*AIM OF THE TASK:*
From the data below, return each line in which the string "width" is found.

*EXTRACTED ENTRIES:*
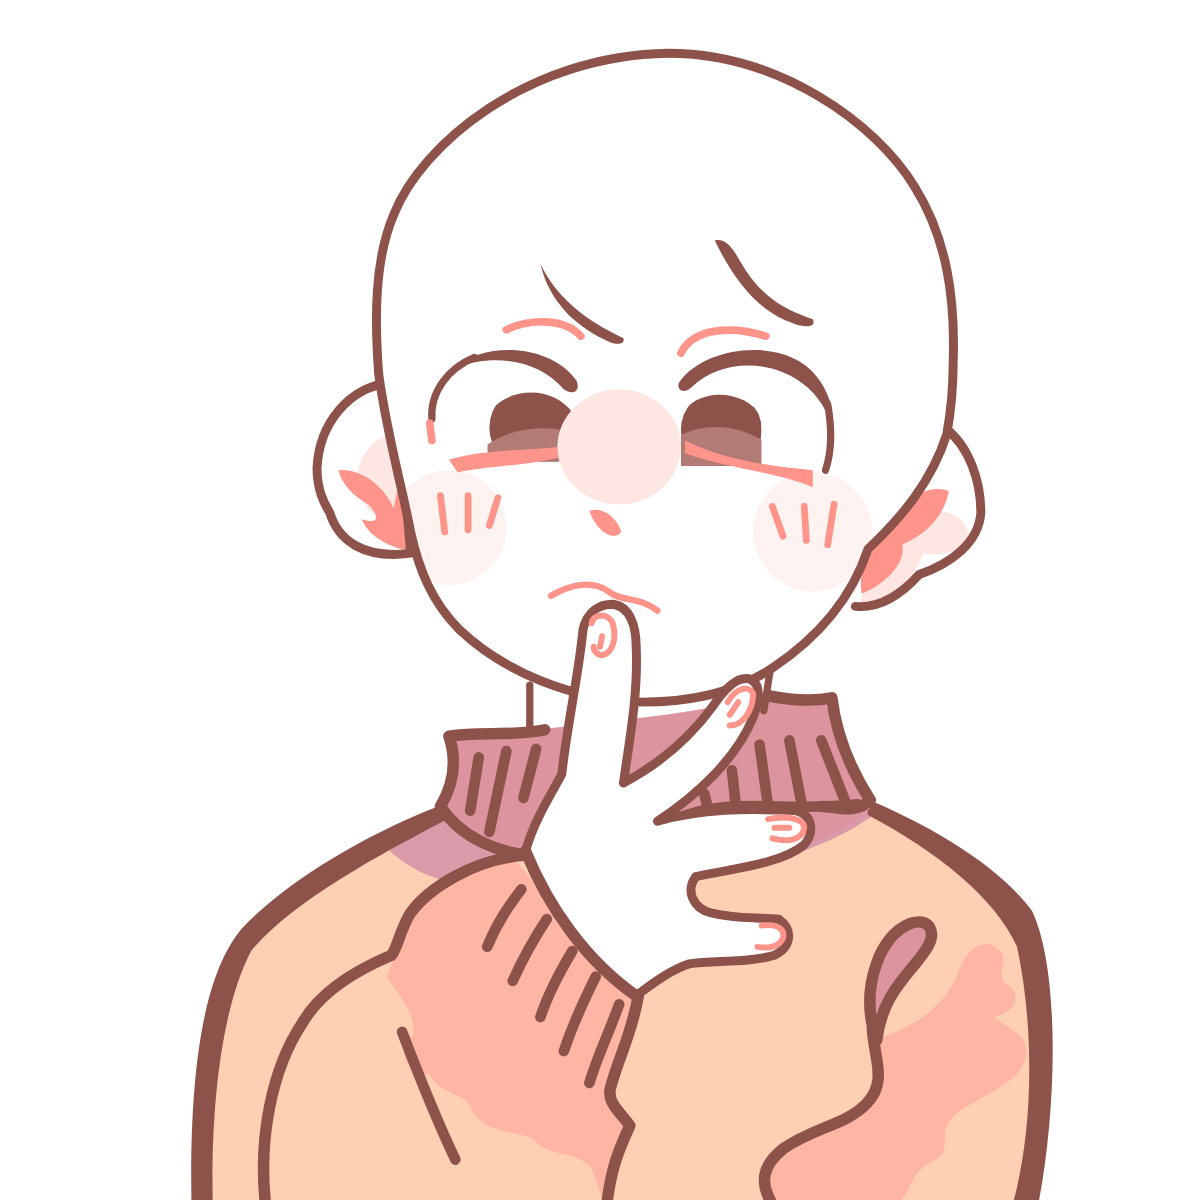
<!DOCTYPE html>
<html lang="en">
<head>
<meta charset="utf-8">
<title>Thinking figure in a turtleneck</title>
<style>
:root {
  --paper: #ffffff;
  --line: #8d524a;
  --coral: #ff948a;
  --blush: #fee6e3;
  --blush-soft: #fff3f1;
  --iris: #b27b76;
  --knit: #fecfb2;
  --knit-shade: #ffb5a4;
  --collar: #dc949f;
  --collar-shade: #d99aa9;
}
html, body { margin: 0; padding: 0; background: var(--paper); }
body { width: 1200px; height: 1200px; overflow: hidden; }
.portrait { display: block; width: 1200px; height: 1200px; }
.line { fill: none; stroke: var(--line); stroke-width: 4.2; stroke-linecap: round; stroke-linejoin: round; }
.thin { stroke-width: 3.4; }
.rib { stroke-width: 5; }
.bold { stroke-width: 5.4; }
.ink { fill: var(--line); }
.skin { fill: var(--paper); }
.coral-line { fill: none; stroke: var(--coral); stroke-width: 3.6; stroke-linecap: round; stroke-linejoin: round; }
.coral { fill: var(--coral); }
.blush { fill: var(--blush); }
.blush-soft { fill: var(--blush-soft); }
.knit { fill: var(--knit); }
.knit-shade { fill: var(--knit-shade); }
.collar { fill: var(--collar); }
.collar-shade { fill: var(--collar-shade); }
</style>
</head>
<body>
<svg class="portrait" viewBox="0 0 564 564" role="img" aria-label="Bald figure in a peach turtleneck, frowning with a finger at the chin">
  <defs>
    <path id="head-shape" d="M178 176C176 150 176 122 185 101C198 68 248 26 314 25C366 25 412 58 430 88C445 112 449 140 448 170C448 184 447 193 445 204C438 226 424 243 408 258C401 279 387 298 363 314C345 326 323 330 302 330C268 329 236 315 216 296C203 283 197 268 193 250C189 229 182 205 178 176Z"/>
    <path id="left-ear-shape" d="M183 180C164 182 150 199 149 220C149 230 152 236 155 241C159 254 171 263 193 260L190 225Z"/>
    <path id="right-ear-shape" d="M444 201C456 210 461 227 461 241C460 255 447 263 434 260C428 276 416 287 402 285C405 276 408 268 408 258Z"/>
    <path id="body-shape" d="M210 381C178 393 143 413 119 437C98 460 92 515 93 566H487C493 530 494 475 484 434C474 415 438 394 407 381L330 400Z"/>
    <path id="left-sleeve-shape" d="M240 402C219 407 201 419 193 429C188 437 187 445 184 449C165 457 150 467 142 481C128 502 121 535 125 566H286C287 549 291 540 296 529C291 522 285 518 287 511C291 496 297 486 300 468L260 425Z"/>
    <path id="hand-shape" d="M264 364C267 338 272 317 274 296C276 287 282 284 288 284C296 285 299 294 299 304C300 326 296 347 293 368C310 359 324 347 335 332C341 323 347 318 352 319C358 321 357 329 354 337C346 357 327 374 309 386C330 380 351 380 374 381C382 383 383 391 378 397C367 406 346 408 327 412C322 419 326 427 334 429C345 432 355 431 366 432C373 437 372 445 364 449C350 453 335 451 324 453C315 456 307 462 299 468C276 452 258 427 247 400C251 386 258 375 264 364Z"/>
    <clipPath id="head-clip"><use href="#head-shape"/></clipPath>
    <clipPath id="left-ear-clip"><use href="#left-ear-shape"/></clipPath>
    <clipPath id="right-ear-clip"><use href="#right-ear-shape"/></clipPath>
    <clipPath id="body-clip"><use href="#body-shape"/></clipPath>
    <clipPath id="sleeve-clip"><use href="#left-sleeve-shape"/></clipPath>
    <clipPath id="left-iris-clip"><path d="M229 196C234 184 258 178 270 195V217H229Z"/></clipPath>
    <clipPath id="right-iris-clip"><path d="M320 196C326 182 350 182 358 196V219H320Z"/></clipPath>
  </defs>

  <rect width="564" height="564" fill="var(--paper)"/>

  <g id="sweater">
    <use href="#body-shape" class="knit"/>
    <g clip-path="url(#body-clip)">
      <path class="collar-shade" d="M206 378L183 400C195 410 206 415 220 415L248 402L240 385Z"/>
      <path class="collar-shade" d="M412 382C395 395 365 407 327 412L330 380Z"/>
      <path class="knit-shade" d="M413 488C432 482 444 472 450 458C454 446 462 440 469 446C476 451 466 460 474 463C482 470 474 477 467 478C476 485 486 487 481 500C477 511 453 518 447 526C440 535 449 541 438 546C426 552 430 560 421 566H362L358 552C372 536 396 531 410 516Z"/>
    </g>
    <path class="ink" d="M211 377C176 390 137 412 114 436C94 459 89 510 90 566H100C99 520 104 474 118 447C137 424 176 403 212 384Z"/>
    <path class="ink" d="M406 375C440 389 470 408 485 428C498 455 497 520 488 566H476C486 530 486 482 478 445C468 422 440 400 408 383Z"/>
    <path d="M410 482C406 463 413 440 428 434C437 431 440 438 436 445C429 456 419 463 415 486Z" class="collar"/>
    <path class="line bold" d="M363 566C357 556 358 548 368 540C382 530 397 529 407 519C418 508 410 496 410 482C406 463 413 440 428 434C437 431 440 438 436 445C429 457 415 465 412 489"/>
  </g>

  <g id="turtleneck">
    <path class="skin" d="M249 320V346H363V316Z"/>
    <path class="collar" d="M211 346C226 344 240 346 254 343C270 340 325 337 362 326L390 329C394 345 402 363 409 380C390 397 350 409 322 409L250 403C230 402 215 393 207 380C213 369 214 357 211 346Z"/>
    <path class="line bold" d="M256 343C240 346 226 344 211 346C215 358 213 369 207 379C216 393 232 400 248 402"/>
    <path class="line bold" d="M361 327C371 329 381 330 391 328C393 345 400 362 409 376C402 383 393 379 386 379"/>
    <path class="line thin" d="M249 322V343M362 315L359 334"/>
    <path class="line rib" d="M225 356L221 381M238 353L230 391M252 352L246 375M331 373L333 381M344 362L346 380M357 350L361 379M371 348L377 379M386 348L397 376"/>
    <path class="line rib" d="M318 385C342 374 370 382 403 378"/>
  </g>

  <g id="ears">
    <use href="#left-ear-shape" class="skin"/>
    <g clip-path="url(#left-ear-clip)">
      <circle class="blush" cx="190" cy="225" r="22"/>
      <path class="coral" d="M159 221C170 220 181 229 185 239L187 229C193 235 194 248 194 259C184 258 173 252 170 244C179 247 178 242 173 237C166 233 161 228 159 221Z"/>
    </g>
    <use href="#left-ear-shape" class="line"/>
    <use href="#right-ear-shape" class="skin"/>
    <g clip-path="url(#right-ear-clip)">
      <path class="blush" d="M404 287C406 264 421 253 440 240C456 241 458 253 452 263L421 287Z"/>
    </g>
    <path class="line" d="M444 201C456 210 461 227 461 241C460 255 447 265 432 270C423 280 413 286 402 285"/>
    <path class="coral" d="M446 231C443 245 433 252 424 256C426 263 418 274 405 279C403 270 408 260 413 255C411 246 416 240 423 239C430 231 440 228 446 231Z"/>
  </g>

  <g id="head">
    <use href="#head-shape" class="skin"/>
    <g clip-path="url(#head-clip)">
      <circle class="blush-soft" cx="211" cy="248" r="27"/>
      <circle class="blush-soft" cx="382" cy="250" r="28"/>
    </g>
    <use href="#head-shape" class="line"/>
  </g>

  <g id="face">
    <g id="brows" class="ink">
      <path d="M254 124C261 139 274 150 293 159C294 162 290 162 287 161C271 154 258 142 254 124Z"/>
      <path d="M336 113C341 112 344 116 348 123C356 137 366 145 382 150C384 154 378 154 373 152C357 147 345 132 336 113Z"/>
    </g>
    <path class="coral-line" d="M238 155C248 150 265 149 273 158M320 166C326 154 344 153 360 158"/>

    <g id="left-eye">
      <g clip-path="url(#left-iris-clip)">
        <circle cx="250" cy="201" r="20" class="ink"/>
        <path d="M229 209C240 201 258 199 271 204V219H229Z" fill="var(--iris)"/>
      </g>
      <path class="line thin" d="M203 197C202 184 211 173 223 168"/>
      <path class="coral-line" d="M202 199L203 207"/>
      <path class="ink" d="M213 173C229 160 259 162 271 179C273 184 269 186 265 183C253 169 233 166 213 173Z"/>
      <path class="coral" d="M211 216C228 211 246 212 263 210V215C246 219 230 219 215 222Z"/>
    </g>
    <g id="right-eye">
      <g clip-path="url(#right-iris-clip)">
        <circle cx="339" cy="202" r="19" class="ink"/>
        <path d="M319 205C332 198 348 200 360 208V221H319Z" fill="var(--iris)"/>
      </g>
      <path class="ink" d="M319 180C330 164 360 160 376 170C384 175 389 183 391 192L388 193C377 171 344 164 325 182C322 185 318 184 319 180Z"/>
      <path class="line thin" d="M389 190C391 201 391 212 388 221"/>
      <path class="coral" d="M322 207C340 216 361 219 382 221V229C366 222 341 220 322 213Z"/>
    </g>

    <ellipse class="blush" cx="291" cy="210" rx="29" ry="27"/>
    <path class="coral" d="M277 240C283 238 290 243 292 250C288 255 280 249 277 240Z"/>
    <path class="coral-line" style="stroke-width:3" d="M259 280C269 274 279 273 286 278C292 283 300 280 309 287"/>
    <path class="coral-line" style="stroke-width:3.2" d="M207 233L209 250M220 233L220 249M234 234L230 247M363 238L368 252M378 238L379 254M392 237L389 256"/>
  </g>

  <g id="left-sleeve">
    <use href="#left-sleeve-shape" class="knit"/>
    <path clip-path="url(#sleeve-clip)" class="knit-shade" d="M240 400C212 405 184 425 187 445L182 459C188 470 196 476 194 487C185 494 192 505 202 505C208 516 218 512 222 522C229 533 240 531 250 535C259 545 270 540 278 549L284 566H292L304 468L260 420Z"/>
    <path class="line bold" d="M246 402C222 404 201 418 193 429C188 437 187 445 184 449C165 457 150 467 142 481C128 502 121 535 125 568"/>
    <path class="line bold" d="M300 468C297 486 291 496 287 511C285 518 291 522 296 529C291 540 287 549 285 568"/>
    <path class="line rib" d="M245 418C239 426 234 433 229 445M257 432C251 441 246 450 241 461M269 447C263 457 258 466 254 478M280 459C274 471 269 482 265 494M291 472C286 486 281 496 277 509M189 485C197 506 205 526 214 545"/>
  </g>

  <g id="hand">
    <use href="#hand-shape" class="skin"/>
    <use href="#hand-shape" class="line"/>
    <path class="line bold" d="M247 400C258 427 276 452 299 468"/>
    <path class="coral-line" style="stroke-width:2.8" d="M278 293C279 288 286 288 288 293C290 300 288 307 283 308C281 308 279 306 279 304M283 299L282 304M342 330C346 323 352 322 354 326C354 334 349 341 343 341M347 330L343 336M361 385C370 383 378 385 378 389C377 395 370 396 363 394M364 389H371M358 435C366 434 369 437 368 441C366 445 361 446 356 445"/>
  </g>
</svg>
</body>
</html>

*PROBLEM SOLUTION:*
body { width: 1200px; height: 1200px; overflow: hidden; }
.portrait { display: block; width: 1200px; height: 1200px; }
.line { fill: none; stroke: var(--line); stroke-width: 4.2; stroke-linecap: round; stroke-linejoin: round; }
.thin { stroke-width: 3.4; }
.rib { stroke-width: 5; }
.bold { stroke-width: 5.4; }
.coral-line { fill: none; stroke: var(--coral); stroke-width: 3.6; stroke-linecap: round; stroke-linejoin: round; }
  <rect width="564" height="564" fill="var(--paper)"/>
    <path class="coral-line" style="stroke-width:3" d="M259 280C269 274 279 273 286 278C292 283 300 280 309 287"/>
    <path class="coral-line" style="stroke-width:3.2" d="M207 233L209 250M220 233L220 249M234 234L230 247M363 238L368 252M378 238L379 254M392 237L389 256"/>
    <path class="coral-line" style="stroke-width:2.8" d="M278 293C279 288 286 288 288 293C290 300 288 307 283 308C281 308 279 306 279 304M283 299L282 304M342 330C346 323 352 322 354 326C354 334 349 341 343 341M347 330L343 336M361 385C370 383 378 385 378 389C377 395 370 396 363 394M364 389H371M358 435C366 434 369 437 368 441C366 445 361 446 356 445"/>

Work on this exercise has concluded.